Vasquez has a sharp breaking ball and above average changeup when he is throwing them for strikes. Because he has three solid pitches, the organization would like to keep him as a starter, but his small body type and less-than-100% shoulder may relegate him to relief work. The door has not been closed on surgery in the future if he continues to struggle.
Clayton Conner put up incredible numbers at Yakima, but hasn't figured out the Midwest League. Really, he hasn't had much time to do so; he landed on the disabled list in early May and missed the remainder of the 2008 season. Like Side, Conner pressed a little too hard, and his body wore down. He did not deal with the adversity of a slump well - a phenomenon this talented 22-year old isn't used to.
When things are going well, Conner has one of the best power strokes in the organization. When things aren't, he's chasing pitches out of the zone and not waiting back on the ball. His defense at the hot corner has improved, though he still makes a lot of mistakes over there. He will likely rebound with a strong 2009 season, but that is uncertain enough to land him here rather than on the top 50.
SS David Cooper
David Cooper is quite a valuable anomaly, being a left-handed hitting shortstop. Beyond that, he is one of the most disciplined hitters in the organization, as evidenced by his setting a Yakima record for walks in a season with 66. Cooper also runs well, throws well, and has a good glove.

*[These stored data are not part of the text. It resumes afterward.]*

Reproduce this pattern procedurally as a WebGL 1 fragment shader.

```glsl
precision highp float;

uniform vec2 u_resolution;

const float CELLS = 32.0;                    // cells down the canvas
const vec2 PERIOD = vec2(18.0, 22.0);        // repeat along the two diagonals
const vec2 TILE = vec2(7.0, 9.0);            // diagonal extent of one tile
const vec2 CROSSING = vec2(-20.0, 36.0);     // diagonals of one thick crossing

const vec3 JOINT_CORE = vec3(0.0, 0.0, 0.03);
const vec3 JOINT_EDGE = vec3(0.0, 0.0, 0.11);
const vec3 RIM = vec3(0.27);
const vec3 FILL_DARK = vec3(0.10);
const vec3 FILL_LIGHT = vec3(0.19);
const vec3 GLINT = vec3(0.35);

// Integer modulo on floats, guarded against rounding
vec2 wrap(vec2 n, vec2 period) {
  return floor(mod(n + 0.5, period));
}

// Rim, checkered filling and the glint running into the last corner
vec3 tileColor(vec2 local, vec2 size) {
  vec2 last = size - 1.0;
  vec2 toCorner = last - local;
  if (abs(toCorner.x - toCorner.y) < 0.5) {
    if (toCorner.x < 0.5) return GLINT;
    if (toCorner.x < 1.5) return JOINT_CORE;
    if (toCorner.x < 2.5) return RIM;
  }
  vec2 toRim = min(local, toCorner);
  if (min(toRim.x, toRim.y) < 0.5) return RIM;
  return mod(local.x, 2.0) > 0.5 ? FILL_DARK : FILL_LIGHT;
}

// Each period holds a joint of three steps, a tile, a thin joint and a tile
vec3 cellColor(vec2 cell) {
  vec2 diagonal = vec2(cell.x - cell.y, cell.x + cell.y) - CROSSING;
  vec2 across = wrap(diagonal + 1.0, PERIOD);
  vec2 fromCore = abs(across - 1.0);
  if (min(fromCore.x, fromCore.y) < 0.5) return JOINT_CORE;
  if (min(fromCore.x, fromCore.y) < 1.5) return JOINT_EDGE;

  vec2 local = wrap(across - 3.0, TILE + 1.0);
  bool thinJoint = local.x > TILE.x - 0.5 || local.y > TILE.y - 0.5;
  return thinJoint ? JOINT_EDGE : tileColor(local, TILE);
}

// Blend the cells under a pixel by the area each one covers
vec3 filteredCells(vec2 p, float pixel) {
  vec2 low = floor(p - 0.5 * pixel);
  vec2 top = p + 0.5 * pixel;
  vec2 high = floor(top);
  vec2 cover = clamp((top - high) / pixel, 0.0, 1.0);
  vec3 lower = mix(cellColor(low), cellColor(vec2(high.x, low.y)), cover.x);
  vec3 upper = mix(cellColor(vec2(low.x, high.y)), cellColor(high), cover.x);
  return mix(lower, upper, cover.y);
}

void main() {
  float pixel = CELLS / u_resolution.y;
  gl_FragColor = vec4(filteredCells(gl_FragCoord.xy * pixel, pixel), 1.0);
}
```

Unfortunately, at age 23, Cooper hasn't shown that he can hit Short Season pitching consistently. He batted .252 and slugged just .286. At higher levels, pitchers will pound the strike zone against Cooper with better stuff, meaning he will not be able to take as many walks and could struggle even more to make solid contact. The 5-foot-8 infielder has been lifting weights since the Fall Instructional League, but has a pretty low threshold for bulking up at that size. If Cooper can overcome these concerns and make a solid showing at South Bend this year, he could propel onto the 2009 FutureBacks Fifty.